The Audi e-tron GT is said to be able to charge to 80 percent from empty in 20 minutes. Of course, most will not roll up to a charging station completely empty, and the rate at which it will accept energy after the 80-percent level is unknown. This, then, should be considered a rough guide. One positive note, though: charging networks for non-Tesla vehicles should be much better developed in two years time given the effort being put into the Ionity charging network in Europe and Electrify America system in the U.S.
For home charging, the two are quite close, but with an interesting difference. The Tesla comes with an 11.5 kW onboard AC charger which would be plugged into a Tesla Wall Connector. The Audi features 11 kW wireless charging, which would be extremely convenient: just park over the charging pad and the charging just happens.
Now to the fun part — performance. The e-tron GT here has a clear edge. It is said to scoot from 0-to-60 miles per hour in 3.5 seconds and tops out at 149 mph (240 kph). This particular Tesla, can “only” manage to accelerate to 60 mph in 4.2 seconds and offers a “mere” 140-mph top speed.
Not only that, but the German automaker claims its Grand Turismo can continue to perform at its peak without having to make concessions. This is a direct shot at Tesla. Its full-size sedan famously cuts back power after a period of hard usage to protect itself. Advantage Audi.
When it comes to handling, we can not perfectly judge the two, but we have to believe the Audi would come out on top here as well. The Tesla comports itself pretty well through the twisties, but the e-tron will have both torque vectoring and four-wheel-steering. We think these factors will help it straighten the curves impressively and make it quicker around a track than the Model S.
One area the Tesla Model S has a clear advantage is seating capacity. It can comfortably fit five, and has a set of optional jump seats in the rear for children that have outgrown their car seats, but are still not adult size. It also has a clear edge when it comes to holding cargo. Though both have similarly-sized frunks (front trunks), the Model S has a hatchback rear which opens up to accept and hold large objects. With the rear seats folded down, it is a moving-day monster.
The e-tron, on the other hand, may only comfortably accommodate four on trips of any length — it remains to be seen how the rear seating will handle a fifth passenger. And, though its traditional trunk arrangement might be spacious enough for most usage, it can’t rise to the occasional enthusiastic trip to Ikea like its competitor can.
When it comes to making a decision between the two, the outcome will be determined by the specific needs and desires of the buyer. The Tesla Model S offers classic styling with great useability. It’s is constantly being improved via software (for free) through over-the-air updates, which is a huge bonus. It also has a great optional advanced driver assistance system (ADAS) in Autopilot.
The Audi e-tron GT puts the emphasis on performance. Though it may be toned down somewhat in the translation to production, it will no doubt still be capable of making a splashy entrance.
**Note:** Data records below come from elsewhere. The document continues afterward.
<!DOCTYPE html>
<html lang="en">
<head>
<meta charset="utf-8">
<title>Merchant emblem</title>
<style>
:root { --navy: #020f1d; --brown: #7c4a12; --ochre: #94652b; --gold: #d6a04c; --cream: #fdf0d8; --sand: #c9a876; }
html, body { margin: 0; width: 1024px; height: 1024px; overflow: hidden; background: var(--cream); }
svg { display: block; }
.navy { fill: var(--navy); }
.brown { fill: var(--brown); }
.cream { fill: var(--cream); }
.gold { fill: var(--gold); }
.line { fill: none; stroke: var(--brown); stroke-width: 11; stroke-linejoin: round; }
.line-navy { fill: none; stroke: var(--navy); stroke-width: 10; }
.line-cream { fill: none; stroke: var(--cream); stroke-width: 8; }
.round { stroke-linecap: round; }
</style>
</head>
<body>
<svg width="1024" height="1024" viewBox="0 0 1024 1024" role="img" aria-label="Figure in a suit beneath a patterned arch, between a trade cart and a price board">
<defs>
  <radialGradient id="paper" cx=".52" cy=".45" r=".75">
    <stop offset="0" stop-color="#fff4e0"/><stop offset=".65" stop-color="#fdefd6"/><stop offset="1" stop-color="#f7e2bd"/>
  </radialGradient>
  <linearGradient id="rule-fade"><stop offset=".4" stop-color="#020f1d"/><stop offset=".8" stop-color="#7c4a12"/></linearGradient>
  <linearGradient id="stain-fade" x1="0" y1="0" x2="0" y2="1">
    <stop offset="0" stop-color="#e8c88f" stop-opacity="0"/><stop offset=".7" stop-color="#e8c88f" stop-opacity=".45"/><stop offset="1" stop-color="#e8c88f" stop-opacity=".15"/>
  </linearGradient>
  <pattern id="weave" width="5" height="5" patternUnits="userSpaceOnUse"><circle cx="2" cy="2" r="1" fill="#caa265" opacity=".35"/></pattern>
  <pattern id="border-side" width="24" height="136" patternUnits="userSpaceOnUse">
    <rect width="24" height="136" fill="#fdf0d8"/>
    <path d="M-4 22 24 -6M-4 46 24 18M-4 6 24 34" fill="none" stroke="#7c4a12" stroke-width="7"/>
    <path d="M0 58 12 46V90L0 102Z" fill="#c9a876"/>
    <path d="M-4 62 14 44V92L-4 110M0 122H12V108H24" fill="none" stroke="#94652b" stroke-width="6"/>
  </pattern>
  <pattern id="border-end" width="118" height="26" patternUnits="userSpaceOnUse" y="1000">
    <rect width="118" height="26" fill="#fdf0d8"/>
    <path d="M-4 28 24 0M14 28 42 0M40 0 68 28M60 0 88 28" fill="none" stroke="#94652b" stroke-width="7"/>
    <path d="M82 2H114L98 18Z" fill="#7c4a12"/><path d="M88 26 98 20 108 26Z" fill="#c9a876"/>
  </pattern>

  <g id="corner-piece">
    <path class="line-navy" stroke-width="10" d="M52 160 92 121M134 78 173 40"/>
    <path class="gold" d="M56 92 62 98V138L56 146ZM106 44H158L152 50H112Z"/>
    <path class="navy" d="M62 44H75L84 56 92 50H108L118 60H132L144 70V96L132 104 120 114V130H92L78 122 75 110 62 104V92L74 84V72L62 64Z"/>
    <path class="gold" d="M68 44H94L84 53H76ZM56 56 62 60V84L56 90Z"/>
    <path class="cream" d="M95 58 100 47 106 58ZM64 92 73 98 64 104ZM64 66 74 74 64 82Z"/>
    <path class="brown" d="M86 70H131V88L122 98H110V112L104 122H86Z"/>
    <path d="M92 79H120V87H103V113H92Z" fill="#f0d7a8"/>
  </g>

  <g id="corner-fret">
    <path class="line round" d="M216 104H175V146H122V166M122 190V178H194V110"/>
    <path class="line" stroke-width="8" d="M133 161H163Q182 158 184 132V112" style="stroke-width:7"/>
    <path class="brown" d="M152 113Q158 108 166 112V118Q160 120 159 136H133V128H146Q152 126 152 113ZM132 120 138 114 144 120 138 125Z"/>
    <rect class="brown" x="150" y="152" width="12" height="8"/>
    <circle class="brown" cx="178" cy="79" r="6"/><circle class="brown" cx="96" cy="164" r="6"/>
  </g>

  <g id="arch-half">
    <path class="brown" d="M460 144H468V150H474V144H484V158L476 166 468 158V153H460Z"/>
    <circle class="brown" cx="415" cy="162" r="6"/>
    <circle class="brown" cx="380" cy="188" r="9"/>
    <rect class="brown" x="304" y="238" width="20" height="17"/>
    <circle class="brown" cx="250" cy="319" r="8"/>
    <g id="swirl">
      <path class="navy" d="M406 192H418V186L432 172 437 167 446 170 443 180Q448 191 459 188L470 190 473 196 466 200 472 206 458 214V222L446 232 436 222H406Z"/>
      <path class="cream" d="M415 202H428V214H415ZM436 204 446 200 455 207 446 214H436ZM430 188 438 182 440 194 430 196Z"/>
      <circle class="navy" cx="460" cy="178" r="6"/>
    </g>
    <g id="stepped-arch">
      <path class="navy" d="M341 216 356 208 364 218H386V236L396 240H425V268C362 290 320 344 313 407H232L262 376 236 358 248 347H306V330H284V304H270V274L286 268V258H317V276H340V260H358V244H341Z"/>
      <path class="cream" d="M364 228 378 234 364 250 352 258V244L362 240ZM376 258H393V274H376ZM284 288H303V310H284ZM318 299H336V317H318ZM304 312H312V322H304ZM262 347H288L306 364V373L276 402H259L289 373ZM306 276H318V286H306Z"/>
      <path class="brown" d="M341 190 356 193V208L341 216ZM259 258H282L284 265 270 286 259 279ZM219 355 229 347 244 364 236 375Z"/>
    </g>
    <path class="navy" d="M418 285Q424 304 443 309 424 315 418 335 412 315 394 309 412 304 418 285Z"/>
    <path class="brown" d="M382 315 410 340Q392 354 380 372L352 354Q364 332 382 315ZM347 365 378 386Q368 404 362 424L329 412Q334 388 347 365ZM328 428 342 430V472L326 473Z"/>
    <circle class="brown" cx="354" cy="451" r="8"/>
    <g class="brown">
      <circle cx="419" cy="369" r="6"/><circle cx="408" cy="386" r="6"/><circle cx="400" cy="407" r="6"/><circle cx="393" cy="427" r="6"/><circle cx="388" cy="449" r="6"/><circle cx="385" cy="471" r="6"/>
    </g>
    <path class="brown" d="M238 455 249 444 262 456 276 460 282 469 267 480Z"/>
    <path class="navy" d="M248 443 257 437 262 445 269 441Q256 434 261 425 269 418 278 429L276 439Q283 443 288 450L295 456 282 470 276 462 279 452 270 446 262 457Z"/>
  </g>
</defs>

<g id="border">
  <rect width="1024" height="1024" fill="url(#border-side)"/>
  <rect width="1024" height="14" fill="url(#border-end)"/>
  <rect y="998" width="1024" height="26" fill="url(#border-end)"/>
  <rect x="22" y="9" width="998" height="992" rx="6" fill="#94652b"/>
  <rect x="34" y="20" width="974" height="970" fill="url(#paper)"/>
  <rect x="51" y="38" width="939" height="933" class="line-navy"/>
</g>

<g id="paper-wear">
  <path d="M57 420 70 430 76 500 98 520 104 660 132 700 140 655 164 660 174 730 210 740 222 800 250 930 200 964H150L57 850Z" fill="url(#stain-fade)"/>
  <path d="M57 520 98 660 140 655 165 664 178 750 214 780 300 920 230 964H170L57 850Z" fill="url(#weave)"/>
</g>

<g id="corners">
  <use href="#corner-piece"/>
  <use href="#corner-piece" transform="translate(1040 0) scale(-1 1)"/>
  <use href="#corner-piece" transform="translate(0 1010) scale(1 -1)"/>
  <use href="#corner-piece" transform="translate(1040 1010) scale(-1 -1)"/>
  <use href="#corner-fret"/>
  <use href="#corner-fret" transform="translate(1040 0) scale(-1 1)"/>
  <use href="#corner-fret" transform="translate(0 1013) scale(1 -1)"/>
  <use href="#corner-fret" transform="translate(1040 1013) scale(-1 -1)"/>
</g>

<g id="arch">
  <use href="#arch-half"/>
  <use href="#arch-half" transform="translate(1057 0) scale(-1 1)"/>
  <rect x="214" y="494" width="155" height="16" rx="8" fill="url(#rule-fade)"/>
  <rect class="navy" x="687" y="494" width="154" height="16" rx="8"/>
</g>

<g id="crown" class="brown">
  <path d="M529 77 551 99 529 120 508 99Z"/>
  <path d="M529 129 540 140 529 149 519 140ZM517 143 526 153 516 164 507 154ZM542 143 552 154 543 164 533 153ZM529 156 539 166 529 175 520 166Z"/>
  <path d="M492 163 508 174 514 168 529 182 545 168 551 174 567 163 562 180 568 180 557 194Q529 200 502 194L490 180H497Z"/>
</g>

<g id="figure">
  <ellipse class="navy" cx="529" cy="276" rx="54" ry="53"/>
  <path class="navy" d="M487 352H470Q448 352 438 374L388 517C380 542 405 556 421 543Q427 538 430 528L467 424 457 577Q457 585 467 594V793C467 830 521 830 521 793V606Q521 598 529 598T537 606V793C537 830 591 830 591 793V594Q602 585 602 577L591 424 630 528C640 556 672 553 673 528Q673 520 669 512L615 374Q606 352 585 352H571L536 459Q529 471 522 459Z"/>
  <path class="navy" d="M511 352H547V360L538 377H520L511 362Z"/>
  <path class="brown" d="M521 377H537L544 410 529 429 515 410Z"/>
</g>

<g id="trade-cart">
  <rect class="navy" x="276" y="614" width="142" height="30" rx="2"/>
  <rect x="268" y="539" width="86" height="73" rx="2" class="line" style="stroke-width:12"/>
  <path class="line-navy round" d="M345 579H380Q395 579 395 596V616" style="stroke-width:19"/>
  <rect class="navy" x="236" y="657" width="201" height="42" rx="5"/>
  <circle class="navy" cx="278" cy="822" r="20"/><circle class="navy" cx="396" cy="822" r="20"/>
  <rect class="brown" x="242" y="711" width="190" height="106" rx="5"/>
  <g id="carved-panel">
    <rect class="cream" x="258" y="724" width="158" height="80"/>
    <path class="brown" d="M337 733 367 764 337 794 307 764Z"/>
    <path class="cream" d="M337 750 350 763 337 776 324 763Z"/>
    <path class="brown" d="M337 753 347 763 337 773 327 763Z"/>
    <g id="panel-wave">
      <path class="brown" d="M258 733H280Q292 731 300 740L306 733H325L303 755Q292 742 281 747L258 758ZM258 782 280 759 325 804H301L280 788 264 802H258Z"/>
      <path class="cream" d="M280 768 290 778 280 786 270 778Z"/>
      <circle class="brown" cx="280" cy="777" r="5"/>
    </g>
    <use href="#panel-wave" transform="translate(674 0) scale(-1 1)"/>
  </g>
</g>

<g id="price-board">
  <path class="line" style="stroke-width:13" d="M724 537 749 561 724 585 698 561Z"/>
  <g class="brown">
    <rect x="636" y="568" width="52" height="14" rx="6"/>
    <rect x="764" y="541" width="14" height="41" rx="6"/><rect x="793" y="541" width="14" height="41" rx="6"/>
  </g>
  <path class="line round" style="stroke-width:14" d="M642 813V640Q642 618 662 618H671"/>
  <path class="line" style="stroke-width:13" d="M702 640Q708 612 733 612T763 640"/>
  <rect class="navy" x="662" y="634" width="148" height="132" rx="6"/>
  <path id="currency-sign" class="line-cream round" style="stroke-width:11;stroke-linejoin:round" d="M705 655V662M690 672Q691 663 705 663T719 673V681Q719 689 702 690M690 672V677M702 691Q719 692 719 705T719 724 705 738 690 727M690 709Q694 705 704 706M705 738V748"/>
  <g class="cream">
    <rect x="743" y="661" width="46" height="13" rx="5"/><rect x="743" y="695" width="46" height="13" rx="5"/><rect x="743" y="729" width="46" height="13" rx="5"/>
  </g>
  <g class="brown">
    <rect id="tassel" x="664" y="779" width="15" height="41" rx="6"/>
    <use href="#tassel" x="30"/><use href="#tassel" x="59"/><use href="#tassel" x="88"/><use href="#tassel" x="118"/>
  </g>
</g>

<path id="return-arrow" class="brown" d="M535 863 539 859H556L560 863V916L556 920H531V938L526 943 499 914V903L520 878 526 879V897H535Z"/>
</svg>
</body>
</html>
We also have to believe it will be a great driving car, ready to plaster a smile across the face of a driver after pulling away from a traffic light or making their way up a twisted mountain road.
For ourselves, we’re happy to see another all-electric sedan on its way. Competition is good for both companies and consumers and the success of this newcomer puts another nail in the coffin of internal combustion.
This article originally appeared on Inside EVs.